South Korea’s three electric-vehicle battery makers have become the local market’s top picks as their combined market capitalization nearly tripled in less than five months amid the coronavirus-caused economic slowdown.
Analysts say LG Chem Ltd., Samsung SDI Co. and SK Innovation Co. have now emerged as the country’s leading shares alongside chipmakers such as Samsung Electronics Co., driving the market out of a slump.
Shares of the three rechargeable battery makers have been hitting fresh record-highs in recent sessions on aggressive purchasing by investors on expectations for higher demand from automakers for use in electric vehicles once the global economy recovers from the COVID-19 lockdown.
SHARES AT RECORD HIGH
LG Chem, now the fifth-largest cap on the main Kospi market, rose for a sixth straight session on Thursday to close at an all-time high of 680,000 won. Samsung SDI ended up 0.3% at a record 469,5000 won, while SK Innovation finished 2.8% higher at 163,5000 won after rising as much as 20.5% the previous day. The EV battery trio helped push the Korean equities market to end at the highest level in nearly two years.
The combined market capitalization of the three companies topped over 94 trillion won – nearly three times more than 34.12 trillion won on March 19, when the Kospi fell to the yearly low on fears of the coronavirus pandemic.
Their recent stellar performance has helped the Korean battery makers surpass in terms of market capitalization China’s Contemporary Amperex Technology Co. (CATL), a leading global EV battery maker, whose market value stood at 80 trillion won.
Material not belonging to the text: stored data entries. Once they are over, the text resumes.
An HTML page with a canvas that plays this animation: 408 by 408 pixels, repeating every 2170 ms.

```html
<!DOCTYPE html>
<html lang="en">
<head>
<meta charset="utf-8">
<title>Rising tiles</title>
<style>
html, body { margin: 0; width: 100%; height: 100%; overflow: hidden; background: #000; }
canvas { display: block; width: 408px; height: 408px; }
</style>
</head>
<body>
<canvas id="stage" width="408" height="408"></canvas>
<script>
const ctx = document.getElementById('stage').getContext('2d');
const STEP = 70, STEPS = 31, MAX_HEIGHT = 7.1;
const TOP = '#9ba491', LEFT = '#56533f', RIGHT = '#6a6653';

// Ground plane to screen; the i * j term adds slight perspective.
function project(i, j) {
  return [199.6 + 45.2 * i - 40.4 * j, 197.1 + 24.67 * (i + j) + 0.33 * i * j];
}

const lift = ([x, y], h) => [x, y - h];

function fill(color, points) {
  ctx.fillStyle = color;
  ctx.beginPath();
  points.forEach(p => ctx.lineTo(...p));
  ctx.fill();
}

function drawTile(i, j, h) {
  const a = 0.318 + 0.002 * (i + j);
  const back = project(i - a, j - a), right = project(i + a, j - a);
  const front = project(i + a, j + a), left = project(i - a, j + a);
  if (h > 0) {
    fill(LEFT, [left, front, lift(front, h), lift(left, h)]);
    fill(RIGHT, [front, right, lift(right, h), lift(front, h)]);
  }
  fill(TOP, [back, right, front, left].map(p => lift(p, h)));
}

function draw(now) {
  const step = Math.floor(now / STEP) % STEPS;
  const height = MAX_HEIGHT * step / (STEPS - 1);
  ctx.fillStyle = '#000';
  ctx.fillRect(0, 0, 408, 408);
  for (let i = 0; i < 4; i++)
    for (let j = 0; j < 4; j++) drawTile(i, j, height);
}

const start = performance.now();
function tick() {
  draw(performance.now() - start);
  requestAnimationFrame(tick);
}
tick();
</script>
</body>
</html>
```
Given that the three Korean battery makers remain the darling of the market, their share-price gap with the Chinese company will likely widen further as CATL is under pressure following the Chinese government’s move to cut state subsidies.
“Up until last year, foreign investors doubted Korean EV battery makers’ growth potential. But the Korean firms are proving that they are the country’s growth stocks,” said Lee Chang-mok, head of research at NH Investment & Securities. “The Korean companies, which followed their Chinese rivals, are now leading them.”
The Korean companies are also expanding their influence in the global EV battery market.
LG Chem became the largest supplier of EV batteries in the first half, followed by China’s CATL. Samsung SDI and SK Innovation came in fourth and sixth place, respectively.
According to SNE Research, the combined market share of the three Korean companies more than doubled to 34.6% in the first half of the year, an impressive jump from last year’s 15.7%.
LG Chem, the chemical arm of LG Group, started its battery business in 1992 and supplies its battery cells to global EV makers such as Tesla, Volkswagen, GM and Hyundai Motor.
Analysts see a further upside potential for the Korean companies as LG has begun to make profit from its battery business from the second quarter and Samsung SDI and SK Innovation are also forecast to turn to profit in the coming quarters.
LG Chem posted an earnings surprise last week as its battery business swung to 155.5 billion won in operating profit in the second quarter.
Shares of LG’s two local rivals, Samsung SDI and SK Innovation, were under pressure as their EV battery business has yet to reach a break-even point; they have so far been focused on expanding their production capacities in preparation for a ‘battery chicken game’ in the future rather than generating profits.
“Samsung SDI is expected to turn to profit in the fourth quarter at the earliest, helped by improving operating margins from its mid-to-large size battery business,” said Koh Jung-woo, an analyst at NH Investment & Securities.
SK Innovation, basically an oil refining company and a latecomer to the EV battery market, is widely forecast to reach a break-even point in late 2021.
According to the latest public disclosure data, LG Chem’s battery business accounted for 31.8% of the company’s total revenue of 7.11 trillion won at the end of the first quarter. Foreign investors currently own 37.3% of the company.
Samsung SDI, which gets 75% of its revenue from its EV battery business, is 42.8% owned by foreigners.
Data show SK Innovation’s battery business accounted for a mere 3% of its total revenue at the end of March. The bulk of its revenue comes from the petroleum refining business. Foreign investors own 24.3% of the company.
By Yang Byeong-Hun
<Edited by In-Soo Nam>